31 August, 2012
Avoiding Train Crashes And Other Disasters
It's interesting that when there is some kind of catastrophe - such as a train crash, Titanic disaster, tsunami and so on - there are always stories about people who should have been involved, perhaps even injured or killed, but for some reason stayed away.
Lyall Watson talks about this in his book Supernature and quotes an American mathematician, William Cox, who completed a survey in an attempt to discover whether people really do avoid travelling on trains which were going to be involved in an accident.
The mathematician collected data on the total number of people on each train, at the time of an accident, and compared these with the number of passengers who travelled on the same train during each of the preceding seven days and on the fourteenth, twenty-first and twenty-eighth day before the accident.
His final results, which covered several years, show that people did in fact avoid accident bound trains. There were always fewer passengers in the damaged and derailed coaches than would have been expected for that train at that time.
The difference between expected and actual number of passengers was so great that the odds against it occurring by chance were over 100 to one.
Okay, as someone or other said: 72.6% of statistics are made up! But it does illustrate that sometimes we may be guided away from events, happenings and people. Oh, and the opposite of course.

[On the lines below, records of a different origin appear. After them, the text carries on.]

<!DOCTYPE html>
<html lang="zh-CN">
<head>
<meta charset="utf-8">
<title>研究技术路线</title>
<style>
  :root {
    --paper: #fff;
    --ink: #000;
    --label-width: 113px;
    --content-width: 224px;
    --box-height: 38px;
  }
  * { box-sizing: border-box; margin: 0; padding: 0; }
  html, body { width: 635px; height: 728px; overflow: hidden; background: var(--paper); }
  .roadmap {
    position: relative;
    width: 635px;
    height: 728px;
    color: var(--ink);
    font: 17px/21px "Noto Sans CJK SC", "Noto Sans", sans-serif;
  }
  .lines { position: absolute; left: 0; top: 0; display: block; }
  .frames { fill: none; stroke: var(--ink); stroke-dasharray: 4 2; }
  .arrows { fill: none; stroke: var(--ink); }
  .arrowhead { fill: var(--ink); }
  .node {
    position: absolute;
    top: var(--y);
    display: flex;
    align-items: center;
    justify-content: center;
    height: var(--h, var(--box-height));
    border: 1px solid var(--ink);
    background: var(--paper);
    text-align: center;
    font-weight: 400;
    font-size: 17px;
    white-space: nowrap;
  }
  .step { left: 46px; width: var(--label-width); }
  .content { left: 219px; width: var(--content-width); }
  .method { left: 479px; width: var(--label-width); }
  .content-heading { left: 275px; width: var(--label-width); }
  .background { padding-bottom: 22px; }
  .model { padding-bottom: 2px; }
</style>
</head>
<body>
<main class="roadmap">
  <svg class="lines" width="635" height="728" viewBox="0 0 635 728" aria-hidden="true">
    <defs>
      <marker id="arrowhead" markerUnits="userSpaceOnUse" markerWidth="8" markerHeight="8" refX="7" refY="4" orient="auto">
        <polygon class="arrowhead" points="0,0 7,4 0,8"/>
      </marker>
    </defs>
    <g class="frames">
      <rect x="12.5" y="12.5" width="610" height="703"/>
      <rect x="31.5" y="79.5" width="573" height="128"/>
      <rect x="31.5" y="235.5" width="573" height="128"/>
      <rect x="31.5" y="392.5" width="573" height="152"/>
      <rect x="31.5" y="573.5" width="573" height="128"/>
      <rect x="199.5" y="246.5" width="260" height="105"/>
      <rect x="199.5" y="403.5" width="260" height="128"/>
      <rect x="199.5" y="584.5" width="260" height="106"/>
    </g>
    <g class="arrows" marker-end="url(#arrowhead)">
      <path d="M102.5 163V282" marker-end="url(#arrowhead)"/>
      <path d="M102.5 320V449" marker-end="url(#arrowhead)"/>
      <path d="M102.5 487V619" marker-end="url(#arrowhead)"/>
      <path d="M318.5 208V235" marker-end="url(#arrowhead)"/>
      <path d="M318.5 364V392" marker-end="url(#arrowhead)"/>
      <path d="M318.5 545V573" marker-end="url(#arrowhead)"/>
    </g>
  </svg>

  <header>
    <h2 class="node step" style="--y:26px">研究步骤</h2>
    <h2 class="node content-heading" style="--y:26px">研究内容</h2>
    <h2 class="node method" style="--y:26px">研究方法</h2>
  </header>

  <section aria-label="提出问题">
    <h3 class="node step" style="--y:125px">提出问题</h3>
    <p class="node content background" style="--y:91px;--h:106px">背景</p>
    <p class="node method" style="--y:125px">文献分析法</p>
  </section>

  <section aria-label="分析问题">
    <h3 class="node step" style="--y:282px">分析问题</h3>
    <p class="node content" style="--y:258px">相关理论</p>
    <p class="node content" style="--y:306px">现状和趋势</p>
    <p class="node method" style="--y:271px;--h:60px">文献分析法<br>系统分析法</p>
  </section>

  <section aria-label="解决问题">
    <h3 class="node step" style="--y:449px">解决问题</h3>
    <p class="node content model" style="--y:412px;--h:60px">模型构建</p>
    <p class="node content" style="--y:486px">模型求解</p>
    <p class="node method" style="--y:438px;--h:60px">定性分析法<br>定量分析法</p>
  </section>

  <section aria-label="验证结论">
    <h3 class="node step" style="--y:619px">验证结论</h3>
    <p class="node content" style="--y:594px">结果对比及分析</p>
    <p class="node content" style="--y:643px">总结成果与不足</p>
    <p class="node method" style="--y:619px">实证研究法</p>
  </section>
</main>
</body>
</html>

We are also guided towards 'things'. That is, if we trust our intuition and feelings or anything else in which we believe.

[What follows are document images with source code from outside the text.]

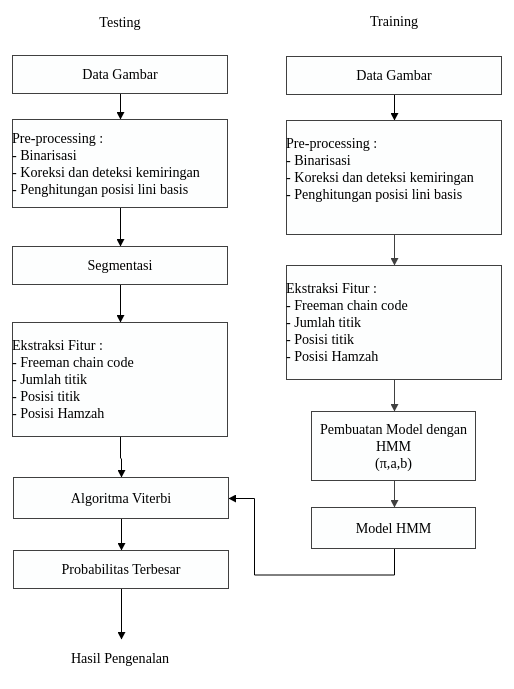
<!DOCTYPE html>
<html lang="id">
<head>
<meta charset="utf-8">
<title>Diagram alur pengenalan</title>
<style>
:root {
  --paper: #ffffff;
  --node: #fdfefe;
  --border: #404040;
  --ink: #000000;
  --line: #000000;
  --line-soft: #404040;
}
* { box-sizing: border-box; margin: 0; padding: 0; }
html, body { width: 514px; height: 689px; overflow: hidden; background: var(--paper); }
.flowchart {
  position: relative;
  width: 514px;
  height: 689px;
  overflow: hidden;
  color: var(--ink);
  font: 14.1px/17px "Liberation Serif", "Times New Roman", serif;
}
.connectors { position: absolute; left: 0; top: 0; }
.heading, .result, .node {
  position: absolute;
  left: var(--x);
  top: var(--y);
  width: var(--w, 216px);
  height: var(--h, 39px);
  display: flex;
  flex-direction: column;
  justify-content: center;
  text-align: center;
  white-space: nowrap;
}
.heading, .result { --h: 17px; }
.node { background: var(--node); border: 1px solid var(--border); }
.node.steps { text-align: left; }
.steps > * { margin-left: -1px; }
.steps ul { list-style: none; }
.steps li::before { content: "- "; }
.top { justify-content: flex-start; padding-top: 14px; }

.testing { --x: 12px; }
.testing.shifted { --x: 13px; }
.training { --x: 286px; }
.training.narrow { --x: 311px; --w: 165px; }
</style>
</head>
<body>
<main class="flowchart">
  <svg class="connectors" width="514" height="689" viewBox="0 0 514 689" fill="none" aria-hidden="true">
    <defs>
      <marker id="arrow" markerUnits="userSpaceOnUse" markerWidth="8" markerHeight="8" refX="7" refY="4" orient="auto">
        <polygon points="0,0 7.5,4 0,8" fill="#000000"/>
      </marker>
      <marker id="arrow-soft" markerUnits="userSpaceOnUse" markerWidth="8" markerHeight="8" refX="7" refY="4" orient="auto">
        <polygon points="0,0 7.5,4 0,8" fill="#404040"/>
      </marker>
    </defs>
    <g stroke="var(--line)" marker-end="url(#arrow)">
      <path marker-end="url(#arrow)" d="M120.5 94V119"/>
      <path marker-end="url(#arrow)" d="M120.5 208V246"/>
      <path marker-end="url(#arrow)" d="M120.5 285V322"/>
      <path marker-end="url(#arrow)" d="M120.5 437V458L121.5 459V477"/>
      <path marker-end="url(#arrow)" d="M121.5 519V550"/>
      <path marker-end="url(#arrow)" d="M121.5 589V639"/>
      <path marker-end="url(#arrow)" d="M394.5 95V120"/>
      <path marker-end="url(#arrow)" d="M394.5 549V575H254.5V498.5H229"/>
    </g>
    <g stroke="var(--line-soft)">
      <path marker-end="url(#arrow-soft)" d="M394.5 235V265"/>
      <path marker-end="url(#arrow-soft)" d="M394.5 380V411"/>
      <path marker-end="url(#arrow-soft)" d="M394.5 481V507"/>
    </g>
  </svg>

  <section aria-label="Testing">
    <h2 class="heading testing" style="--y:14px;font:inherit">Testing</h2>
    <div class="node testing" style="--y:55px">Data Gambar</div>
    <div class="node steps testing" style="--y:119px;--h:89px">
      <p>Pre-processing :</p>
      <ul>
        <li>Binarisasi</li>
        <li>Koreksi dan deteksi kemiringan</li>
        <li>Penghitungan posisi lini basis</li>
      </ul>
    </div>
    <div class="node testing" style="--y:246px">Segmentasi</div>
    <div class="node steps testing" style="--y:322px;--h:115px">
      <p>Ekstraksi Fitur :</p>
      <ul>
        <li>Freeman chain code</li>
        <li>Jumlah titik</li>
        <li>Posisi titik</li>
        <li>Posisi Hamzah</li>
      </ul>
    </div>
    <div class="node testing shifted" style="--y:477px;--h:42px">Algoritma Viterbi</div>
    <div class="node testing shifted" style="--y:550px">Probabilitas Terbesar</div>
    <p class="result testing" style="--y:650px">Hasil Pengenalan</p>
  </section>

  <section aria-label="Training">
    <h2 class="heading training" style="--y:13px;font:inherit">Training</h2>
    <div class="node training" style="--y:56px">Data Gambar</div>
    <div class="node steps top training" style="--y:120px;--h:115px">
      <p>Pre-processing :</p>
      <ul>
        <li>Binarisasi</li>
        <li>Koreksi dan deteksi kemiringan</li>
        <li>Penghitungan posisi lini basis</li>
      </ul>
    </div>
    <div class="node steps training" style="--y:265px;--h:115px">
      <p>Ekstraksi Fitur :</p>
      <ul>
        <li>Freeman chain code</li>
        <li>Jumlah titik</li>
        <li>Posisi titik</li>
        <li>Posisi Hamzah</li>
      </ul>
    </div>
    <div class="node training narrow" style="--y:411px;--h:70px">
      <p>Pembuatan Model dengan<br>HMM<br>(π,a,b)</p>
    </div>
    <div class="node training narrow" style="--y:507px;--h:42px">Model HMM</div>
  </section>
</main>
</body>
</html>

In other words, if something doesn't feel right - don't do it. If it does, go for it!